> [DIRECTIONS FOR THIS TASK] Give back all of the data exactly.

> [RECORDS PROVIDED]
== Segment start ==

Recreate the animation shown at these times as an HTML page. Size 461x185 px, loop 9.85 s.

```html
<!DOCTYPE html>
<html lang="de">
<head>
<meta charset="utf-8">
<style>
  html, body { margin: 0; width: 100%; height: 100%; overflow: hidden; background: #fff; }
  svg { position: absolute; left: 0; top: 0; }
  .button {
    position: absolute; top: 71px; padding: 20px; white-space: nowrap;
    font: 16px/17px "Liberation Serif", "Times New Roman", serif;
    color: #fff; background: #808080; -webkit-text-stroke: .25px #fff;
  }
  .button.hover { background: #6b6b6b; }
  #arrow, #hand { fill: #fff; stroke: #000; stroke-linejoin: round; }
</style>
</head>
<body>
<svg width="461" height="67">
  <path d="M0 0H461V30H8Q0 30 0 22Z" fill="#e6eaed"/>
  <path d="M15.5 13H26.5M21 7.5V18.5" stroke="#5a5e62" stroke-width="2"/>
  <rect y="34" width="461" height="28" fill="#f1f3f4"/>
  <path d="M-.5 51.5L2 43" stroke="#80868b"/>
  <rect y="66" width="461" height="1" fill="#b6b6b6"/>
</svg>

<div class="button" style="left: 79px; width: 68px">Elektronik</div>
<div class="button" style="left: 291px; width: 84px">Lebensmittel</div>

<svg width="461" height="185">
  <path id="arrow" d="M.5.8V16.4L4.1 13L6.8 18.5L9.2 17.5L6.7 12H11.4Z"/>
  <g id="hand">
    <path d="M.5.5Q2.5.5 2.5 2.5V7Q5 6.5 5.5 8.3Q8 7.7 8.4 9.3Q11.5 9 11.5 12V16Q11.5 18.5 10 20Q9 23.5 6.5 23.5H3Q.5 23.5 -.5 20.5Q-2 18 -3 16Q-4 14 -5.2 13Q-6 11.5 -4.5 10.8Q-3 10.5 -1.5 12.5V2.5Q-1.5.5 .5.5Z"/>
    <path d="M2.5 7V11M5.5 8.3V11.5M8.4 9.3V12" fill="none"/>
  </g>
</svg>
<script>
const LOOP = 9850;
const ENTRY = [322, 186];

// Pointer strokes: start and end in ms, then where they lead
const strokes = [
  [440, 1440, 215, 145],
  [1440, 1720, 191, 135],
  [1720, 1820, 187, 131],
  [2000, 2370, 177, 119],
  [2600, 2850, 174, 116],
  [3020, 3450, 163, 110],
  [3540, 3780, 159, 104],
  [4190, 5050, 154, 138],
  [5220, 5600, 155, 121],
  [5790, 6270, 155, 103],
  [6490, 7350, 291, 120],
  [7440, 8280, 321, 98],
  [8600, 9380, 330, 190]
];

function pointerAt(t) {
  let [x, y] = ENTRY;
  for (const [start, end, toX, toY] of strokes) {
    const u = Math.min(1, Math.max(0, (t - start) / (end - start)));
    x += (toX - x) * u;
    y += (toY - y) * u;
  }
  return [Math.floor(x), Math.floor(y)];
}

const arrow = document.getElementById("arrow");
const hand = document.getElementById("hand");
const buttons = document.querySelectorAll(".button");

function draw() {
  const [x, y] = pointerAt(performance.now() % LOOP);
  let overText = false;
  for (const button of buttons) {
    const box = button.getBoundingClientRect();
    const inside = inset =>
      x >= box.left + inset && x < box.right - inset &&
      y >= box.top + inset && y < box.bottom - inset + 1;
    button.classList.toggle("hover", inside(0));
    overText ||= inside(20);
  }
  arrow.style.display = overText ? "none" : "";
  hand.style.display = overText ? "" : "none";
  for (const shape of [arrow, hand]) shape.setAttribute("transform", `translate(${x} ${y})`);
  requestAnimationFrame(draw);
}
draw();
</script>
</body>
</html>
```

== Segment end ==

> [EXPECTED OUTPUT]
Recreate the animation shown at these times as an HTML page. Size 461x185 px, loop 9.85 s.

```html
<!DOCTYPE html>
<html lang="de">
<head>
<meta charset="utf-8">
<style>
  html, body { margin: 0; width: 100%; height: 100%; overflow: hidden; background: #fff; }
  svg { position: absolute; left: 0; top: 0; }
  .button {
    position: absolute; top: 71px; padding: 20px; white-space: nowrap;
    font: 16px/17px "Liberation Serif", "Times New Roman", serif;
    color: #fff; background: #808080; -webkit-text-stroke: .25px #fff;
  }
  .button.hover { background: #6b6b6b; }
  #arrow, #hand { fill: #fff; stroke: #000; stroke-linejoin: round; }
</style>
</head>
<body>
<svg width="461" height="67">
  <path d="M0 0H461V30H8Q0 30 0 22Z" fill="#e6eaed"/>
  <path d="M15.5 13H26.5M21 7.5V18.5" stroke="#5a5e62" stroke-width="2"/>
  <rect y="34" width="461" height="28" fill="#f1f3f4"/>
  <path d="M-.5 51.5L2 43" stroke="#80868b"/>
  <rect y="66" width="461" height="1" fill="#b6b6b6"/>
</svg>

<div class="button" style="left: 79px; width: 68px">Elektronik</div>
<div class="button" style="left: 291px; width: 84px">Lebensmittel</div>

<svg width="461" height="185">
  <path id="arrow" d="M.5.8V16.4L4.1 13L6.8 18.5L9.2 17.5L6.7 12H11.4Z"/>
  <g id="hand">
    <path d="M.5.5Q2.5.5 2.5 2.5V7Q5 6.5 5.5 8.3Q8 7.7 8.4 9.3Q11.5 9 11.5 12V16Q11.5 18.5 10 20Q9 23.5 6.5 23.5H3Q.5 23.5 -.5 20.5Q-2 18 -3 16Q-4 14 -5.2 13Q-6 11.5 -4.5 10.8Q-3 10.5 -1.5 12.5V2.5Q-1.5.5 .5.5Z"/>
    <path d="M2.5 7V11M5.5 8.3V11.5M8.4 9.3V12" fill="none"/>
  </g>
</svg>
<script>
const LOOP = 9850;
const ENTRY = [322, 186];

// Pointer strokes: start and end in ms, then where they lead
const strokes = [
  [440, 1440, 215, 145],
  [1440, 1720, 191, 135],
  [1720, 1820, 187, 131],
  [2000, 2370, 177, 119],
  [2600, 2850, 174, 116],
  [3020, 3450, 163, 110],
  [3540, 3780, 159, 104],
  [4190, 5050, 154, 138],
  [5220, 5600, 155, 121],
  [5790, 6270, 155, 103],
  [6490, 7350, 291, 120],
  [7440, 8280, 321, 98],
  [8600, 9380, 330, 190]
];

function pointerAt(t) {
  let [x, y] = ENTRY;
  for (const [start, end, toX, toY] of strokes) {
    const u = Math.min(1, Math.max(0, (t - start) / (end - start)));
    x += (toX - x) * u;
    y += (toY - y) * u;
  }
  return [Math.floor(x), Math.floor(y)];
}

const arrow = document.getElementById("arrow");
const hand = document.getElementById("hand");
const buttons = document.querySelectorAll(".button");

function draw() {
  const [x, y] = pointerAt(performance.now() % LOOP);
  let overText = false;
  for (const button of buttons) {
    const box = button.getBoundingClientRect();
    const inside = inset =>
      x >= box.left + inset && x < box.right - inset &&
      y >= box.top + inset && y < box.bottom - inset + 1;
    button.classList.toggle("hover", inside(0));
    overText ||= inside(20);
  }
  arrow.style.display = overText ? "none" : "";
  hand.style.display = overText ? "" : "none";
  for (const shape of [arrow, hand]) shape.setAttribute("transform", `translate(${x} ${y})`);
  requestAnimationFrame(draw);
}
draw();
</script>
</body>
</html>
```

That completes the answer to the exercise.